Some things a manager can’t take care of, which is foolish mistakes. Like Dejan Lovren softly heading the ball in the wrong direction which helped Stevan Jovetic score the opening goal just before half time, despite Liverpool playing better than Manchester City through the first 40 minutes. Lovren is also to blame for the third goal, terribly covering Sergio Aguero, and Simon Mignolet, who picked up so many compliments after the win over Southampton, who has shown some bad positioning, not for the first time.
It’s also not Rodgers’ fault that during the few minutes of momentum Liverpool had after getting a goal back through Rickie Lambert of an own goal by Pablo Zabaleta, the former Southampton striker had himself another yummy opportunity and decided to pass instead of shoot. Being over-nice isn’t something you want with your forwards. Mario Balotelli was brought over to be a little bit more nasty, something that Liverpool need if this season is to be about contending for more than just fourth place.
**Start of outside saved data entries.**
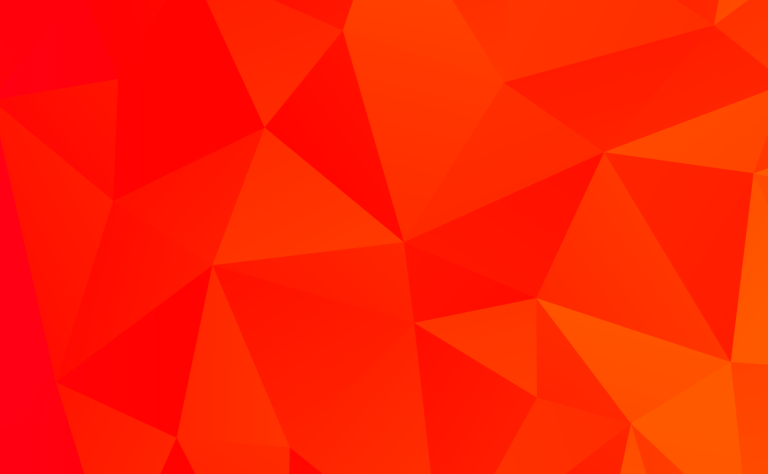
Reproduce this background procedurally as a WebGL 2 fragment shader.

```glsl
#version 300 es
precision highp float;

uniform vec2 u_resolution;
out vec4 fragColor;

const vec3 CRIMSON = vec3(1.0, 0.0, 0.08);
const vec3 RED = vec3(1.0, 0.01, 0.0);
const vec3 ORANGE = vec3(1.0, 0.35, 0.0);

const float CELL_SIZE = 0.30;      // mesh spacing, in canvas heights
const float JITTER = 0.76;         // vertex displacement, in cells
const float MESH_ANGLE = 0.42;
const float TONE_LEFT = -0.04;     // mean tone at the left and right borders
const float TONE_RIGHT = 0.72;
const float TONE_SPREAD = 0.68;    // contrast between facets
const float FACET_SLOPE = 0.13;    // shading across one facet, per cell
const float CRIMSON_REACH = 0.22;  // width of the cool left border
const float EDGE_SOFTNESS = 0.8;   // in output pixels

float hash(vec2 p) {
    return fract(sin(dot(p, vec2(127.1, 311.7))) * 43758.5453);
}

float cross2(vec2 a, vec2 b) {
    return a.x * b.y - a.y * b.x;
}

mat2 rotation(float angle) {
    float c = cos(angle), s = sin(angle);
    return mat2(c, s, -s, c);
}

vec2 meshVertex(vec2 id) {
    vec2 offset = vec2(hash(id + 3.7), hash(id + 19.3)) - 0.5;
    return id + JITTER * offset;
}

// Positive on the left of the line from a to b
float edgeDistance(vec2 p, vec2 a, vec2 b) {
    return cross2(normalize(b - a), p - a);
}

float triangleDistance(vec2 p, vec2 a, vec2 b, vec2 c) {
    return min(edgeDistance(p, a, b), min(edgeDistance(p, b, c), edgeDistance(p, c, a)));
}

// Smaller doubled area of the two triangles sharing diagonal a-c
float splitQuality(vec2 a, vec2 b, vec2 c, vec2 d) {
    return min(cross2(b - a, c - a), cross2(c - a, d - a));
}

float canvasX(vec2 meshPoint) {
    vec2 p = rotation(-MESH_ANGLE) * meshPoint * CELL_SIZE;
    return p.x * u_resolution.y / u_resolution.x;
}

vec3 facetColor(vec2 p, vec2 center, float seed) {
    float x = mix(canvasX(center), canvasX(p), 0.5);
    float angle = 6.2832 * hash(vec2(seed * 91.0, 5.0));
    float slope = FACET_SLOPE * dot(p - center, vec2(cos(angle), sin(angle)));
    float tone = mix(TONE_LEFT, TONE_RIGHT, x) + TONE_SPREAD * (seed - 0.5) + slope;
    vec3 color = mix(RED, ORANGE, clamp(tone, 0.0, 1.0));
    float cool = smoothstep(CRIMSON_REACH, 0.0, x) * smoothstep(0.2, -0.15, tone);
    return mix(color, CRIMSON, cool);
}

// Adds one facet, weighted by its antialiased coverage
void addFacet(inout vec4 sum, vec2 p, vec2 a, vec2 b, vec2 c, float seed, float soft) {
    float coverage = smoothstep(-soft, soft, triangleDistance(p, a, b, c));
    if (coverage > 0.0) {
        sum += coverage * vec4(facetColor(p, (a + b + c) / 3.0, seed), 1.0);
    }
}

void main() {
    vec2 canvas = gl_FragCoord.xy / u_resolution.y;
    vec2 p = rotation(MESH_ANGLE) * canvas / CELL_SIZE;
    float soft = EDGE_SOFTNESS / (u_resolution.y * CELL_SIZE);
    vec4 sum = vec4(0.0);

    // Split each nearby jittered quad along its better diagonal
    for (int j = -1; j <= 1; j++) {
        for (int i = -1; i <= 1; i++) {
            vec2 id = floor(p) + vec2(i, j);
            vec2 a = meshVertex(id);
            vec2 b = meshVertex(id + vec2(1.0, 0.0));
            vec2 c = meshVertex(id + vec2(1.0, 1.0));
            vec2 d = meshVertex(id + vec2(0.0, 1.0));
            float seed = hash(id + 41.9);
            float twinSeed = fract(seed + 0.4);
            if (splitQuality(a, b, c, d) > splitQuality(b, c, d, a)) {
                addFacet(sum, p, a, b, c, seed, soft);
                addFacet(sum, p, a, c, d, twinSeed, soft);
            } else {
                addFacet(sum, p, b, c, d, seed, soft);
                addFacet(sum, p, b, d, a, twinSeed, soft);
            }
        }
    }
    fragColor = vec4(sum.rgb / max(sum.a, 0.001), 1.0);
}
```
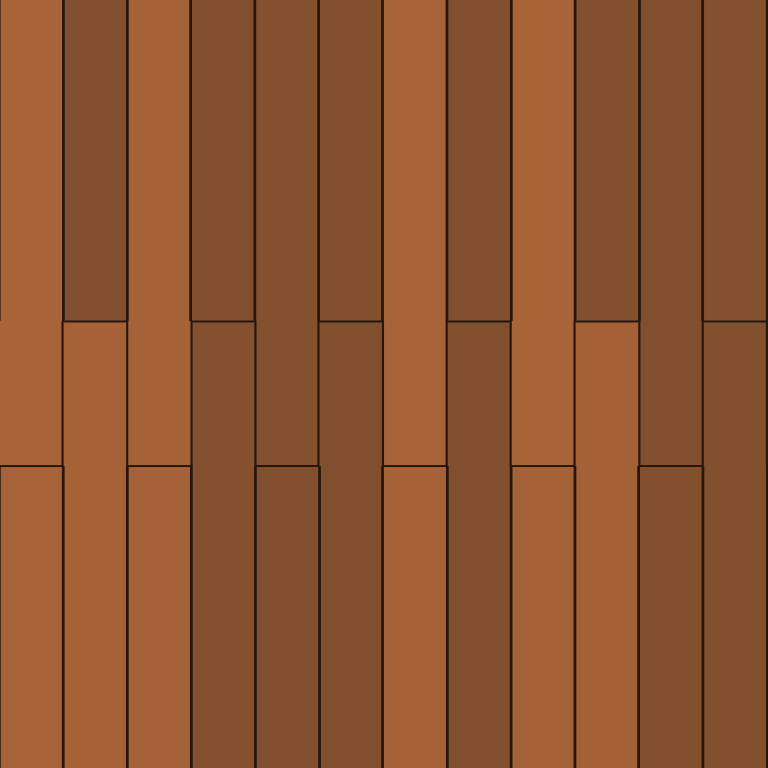
Write a WebGL 1 fragment shader that draws this texture.

```glsl
precision highp float;

// Twelve vertical wooden planks in two browns, divided by dark seams.
// Each column has one butt joint, alternating between two heights; seams
// vary slightly in width and position, and planks slightly in tone.

uniform vec2 u_resolution;

const float COLUMNS = 12.0;
const float SEAM_SHIFT = 0.0013;
const float HIGH_JOINT = 0.5814;
const float LOW_JOINT = 0.3932;
const float WIDE_HALF = 0.0018;
const float NARROW_HALF = 0.0014;
const float JOINT_HALF = 0.0013;
const vec3 LIGHT_WOOD = vec3(0.654, 0.384, 0.216);
const vec3 DARK_WOOD = vec3(0.512, 0.312, 0.180);
const vec3 SEAM_COLOR = vec3(0.140, 0.090, 0.055);

float hash(vec2 p) {
  return fract(sin(dot(p, vec2(12.99, 78.23))) * 4375.85);
}

float isOdd(float n) {
  return step(1.0, mod(n + 0.5, 2.0));
}

// Antialiased coverage of a line at a given distance from its centre
float lineMask(float distance, float halfWidth, float pixel) {
  return clamp(0.5 + (halfWidth - abs(distance)) / pixel, 0.0, 1.0);
}

// Even columns alternate in groups of three; few odd lower planks are light
float isLight(float column, float upper) {
  float evenLight = 1.0 - step(3.0, mod(column + 0.5, 6.0));
  float cycle = mod(column + 0.5, 8.0);
  float oddLight = step(1.0, cycle) * (1.0 - step(2.0, cycle)) * (1.0 - upper);
  return mix(evenLight, oddLight, isOdd(column));
}

vec3 plankColor(float column, float upper) {
  vec3 wood = mix(DARK_WOOD, LIGHT_WOOD, isLight(column, upper));
  float tone = hash(vec2(column, upper + 3.0)) - 0.5;
  return wood * (1.0 + 0.025 * tone);
}

// Vertical seams are narrower in the band between the two joint heights
float seamMask(float x, float y, float pixel) {
  float seam = floor(x * COLUMNS + 0.5);
  float band = step(LOW_JOINT, y) + step(HIGH_JOINT, y);
  float middle = 1.0 - abs(band - 1.0);
  float halfWidth = mix(WIDE_HALF, NARROW_HALF, middle);
  float jitter = (hash(vec2(mod(seam, COLUMNS), band + 7.0)) - 0.5) * 0.0014;
  return lineMask(x - seam / COLUMNS - jitter, halfWidth, pixel);
}

void main() {
  vec2 uv = gl_FragCoord.xy / u_resolution;
  vec2 pixel = 1.0 / u_resolution;

  // Plank under this point
  float x = uv.x + SEAM_SHIFT;
  float column = mod(floor(x * COLUMNS), COLUMNS);
  float joint = mix(LOW_JOINT, HIGH_JOINT, isOdd(column));
  vec3 color = plankColor(column, step(joint, uv.y));

  // Dark gaps between planks
  float gap = max(seamMask(x, uv.y, pixel.x),
                  lineMask(uv.y - joint, JOINT_HALF, pixel.y));
  gl_FragColor = vec4(mix(color, SEAM_COLOR, gap), 1.0);
}
```
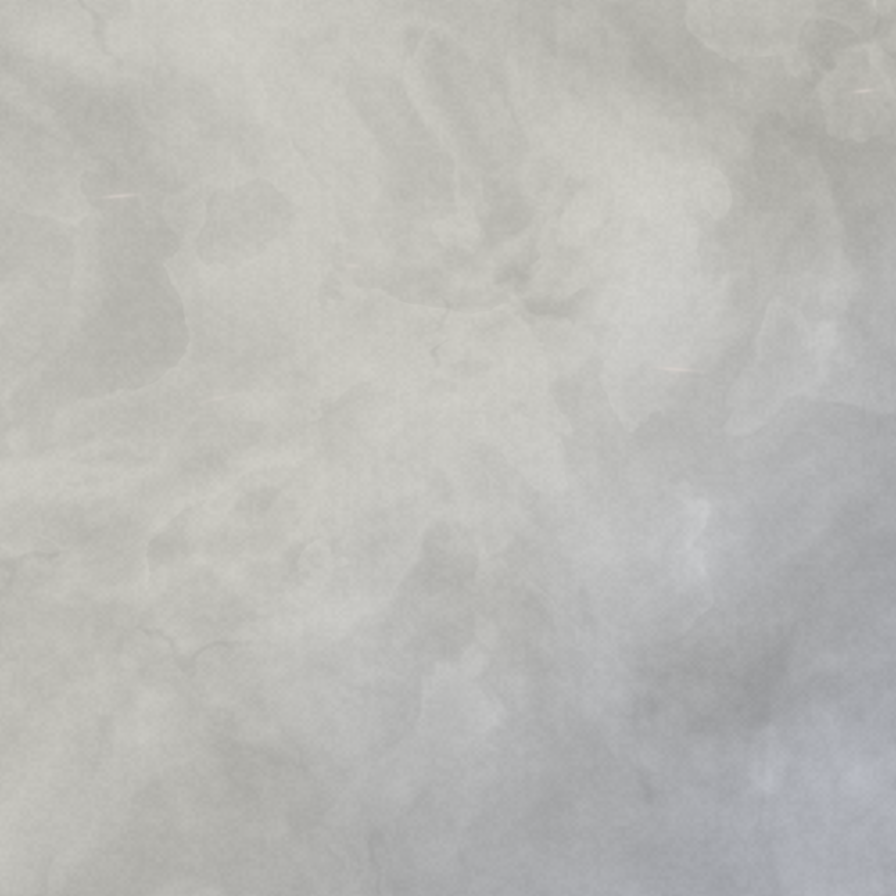
Give the GLSL for this texture, as a Shadertoy shader.

```glsl
// Polished plaster wall: soft cloudy greys, warm at upper left and cool at lower right.
// Warped noise makes the clouds; its contours make trowel ledges that are crisp on one
// side and fade on the other, with mottling, thin veins, grain and a few small glints.

const vec3  WARM_TINT     = vec3(1.010, 1.003, 0.968);
const vec3  COOL_TINT     = vec3(0.984, 0.998, 1.034);
const vec3  GLINT_COLOR   = vec3(0.87, 0.83, 0.81);
const float BASE_LIGHT    = 0.749;
const float CORNER_SHADE  = 0.084;
const float CLOUD_AMOUNT  = 0.148;
const float SMEAR_AMOUNT  = 0.058;
const float MOTTLE_AMOUNT = 0.050;
const float LEDGE_AMOUNT  = 0.038;
const float VEIN_AMOUNT   = 0.028;
const float GRAIN_AMOUNT  = 0.038;
const int   LEDGE_LAYERS  = 4;
const int   GLINT_COUNT   = 5;

float hash(vec2 p) {
    return fract(sin(dot(p, vec2(127.1, 311.7))) * 43758.5453);
}

float noise(vec2 p) {
    vec2 cell = floor(p);
    vec2 f = fract(p);
    f = f * f * f * (f * (f * 6.0 - 15.0) + 10.0);
    float low  = mix(hash(cell), hash(cell + vec2(1.0, 0.0)), f.x);
    float high = mix(hash(cell + vec2(0.0, 1.0)), hash(cell + vec2(1.0, 1.0)), f.x);
    return mix(low, high, f.y);
}

float fbm(vec2 p) {
    const mat2 TURN = mat2(0.8, 0.6, -0.6, 0.8);
    float sum = 0.0;
    float amp = 0.52;
    for (int i = 0; i < 5; i++) {
        sum += amp * noise(p);
        p = TURN * p * 2.03 + 17.3;
        amp *= 0.48;
    }
    return sum;
}

// Light scraped layers: a crisp rim on the contour, fading towards the inside.
float ledges(vec2 p) {
    float sum = 0.0;
    for (int i = 0; i < LEDGE_LAYERS; i++) {
        float k = float(i);
        vec2 q = p * (2.8 + 1.7 * k) + 31.7 * k;
        float height = fbm(q) - 0.54;
        float rim = smoothstep(-0.014, 0.028, height) * exp(-8.0 * max(height, 0.0));
        float mask = smoothstep(0.42, 0.76, noise(p * 4.2 + 9.1 * k + 4.0));
        sum += rim * mask;
    }
    return sum;
}

// Thin broken creases along the middle contour of the noise.
float veins(vec2 p) {
    float ridge = abs(fbm(p * 3.1 + 53.0) - 0.5);
    float mask = smoothstep(0.58, 0.82, noise(p * 5.0 + 71.0));
    return (1.0 - smoothstep(0.002, 0.018, ridge)) * mask;
}

// Short, nearly level streaks of reflected light.
float glints(vec2 p) {
    float sum = 0.0;
    for (int i = 0; i < GLINT_COUNT; i++) {
        float k = float(i);
        vec2 center = vec2(hash(vec2(k, 3.1)), hash(vec2(k, 8.7)));
        vec2 d = p - center;
        d.y += d.x * (hash(vec2(k, 5.3)) - 0.5) * 0.7;
        float halfLength = mix(0.008, 0.026, hash(vec2(k, 1.9)));
        float streak = exp(-pow(d.x / halfLength, 2.0) - pow(d.y / 0.0022, 2.0));
        float halo = exp(-dot(d, d) / 0.00025);
        sum += (0.5 * streak + 0.15 * halo) * mix(0.4, 1.0, hash(vec2(k, 6.4)));
    }
    return min(sum, 1.0);
}

void mainImage(out vec4 fragColor, in vec2 fragCoord) {
    vec2 uv = fragCoord / iResolution.xy;
    vec2 p = fragCoord / iResolution.y;

    // Bend the plane gently so that the clouds look smeared by hand.
    vec2 bend = vec2(noise(p * 4.0 + 11.0), noise(p * 4.0 + 37.0)) - 0.5;
    vec2 q = p + 0.12 * bend;

    float cloud = noise(q * 3.4 + 5.0) * 0.55 + noise(q * 7.3 + 23.0) * 0.45 - 0.5;
    float smear = fbm(q * vec2(9.0, 12.0) + 41.0) - 0.5;
    float mottle = fbm(q * 30.0 + 67.0) - 0.5;
    float grain = 0.35 * noise(p * 120.0) + 0.65 * noise(p * 250.0) - 0.5;

    // Falloff towards the cool lower right corner.
    float diagonal = 0.5 * (uv.x + 1.0 - uv.y);
    float cool = smoothstep(0.42, 0.98, diagonal + 0.20 * cloud);

    float light = BASE_LIGHT - CORNER_SHADE * cool;
    light += CLOUD_AMOUNT * cloud + SMEAR_AMOUNT * smear;
    light += MOTTLE_AMOUNT * mottle * mix(0.5, 1.4, noise(p * 5.5 + 83.0));
    light += LEDGE_AMOUNT * (ledges(q) - 0.5);
    light -= VEIN_AMOUNT * veins(q);

    // Ease highlights into the dull range of the plaster, then add the grain.
    light = min(light, 0.775 + 0.40 * (light - 0.775));
    light += GRAIN_AMOUNT * grain;

    vec3 color = light * mix(WARM_TINT, COOL_TINT, cool);
    color = mix(color, GLINT_COLOR, glints(p));
    fragColor = vec4(color, 1.0);
}
```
Above all, Rodgers forgot what happened in the previous week. He got scared because of the opposition, and did something that we thought had been taken out of him after the first season and a little bit of last year.
Daniel Sturridge isn’t going to be doing well when he plays alone up front. Rodgers knows that, and yet he went back to the same formation that struggled so badly against Southampton. It helped Liverpool create short pressure on Manchester City and have plenty of possession in the first half, but it doesn’t give the team an opportunity to create chances without someone pulling off some individual brilliance. That can’t happen when Coutinho and Raheem Sterling don’t have someone waiting for them in the box, as Sturridge ventured out of position too many times.
When Lambert was on the pitch, things worked. Lambert might not be the ideal striker, but he’s capable of starting and playing more than late cameos. It gives Sturridge the freedom to roam wide without the team losing it’s man in the middle. Maybe it takes away someone who can move the ball in the middle of the pitch, but Liverpool seem to have plenty of those, maybe too many. Not learning from your own mistakes is almost like a cardinal sin when every point matters.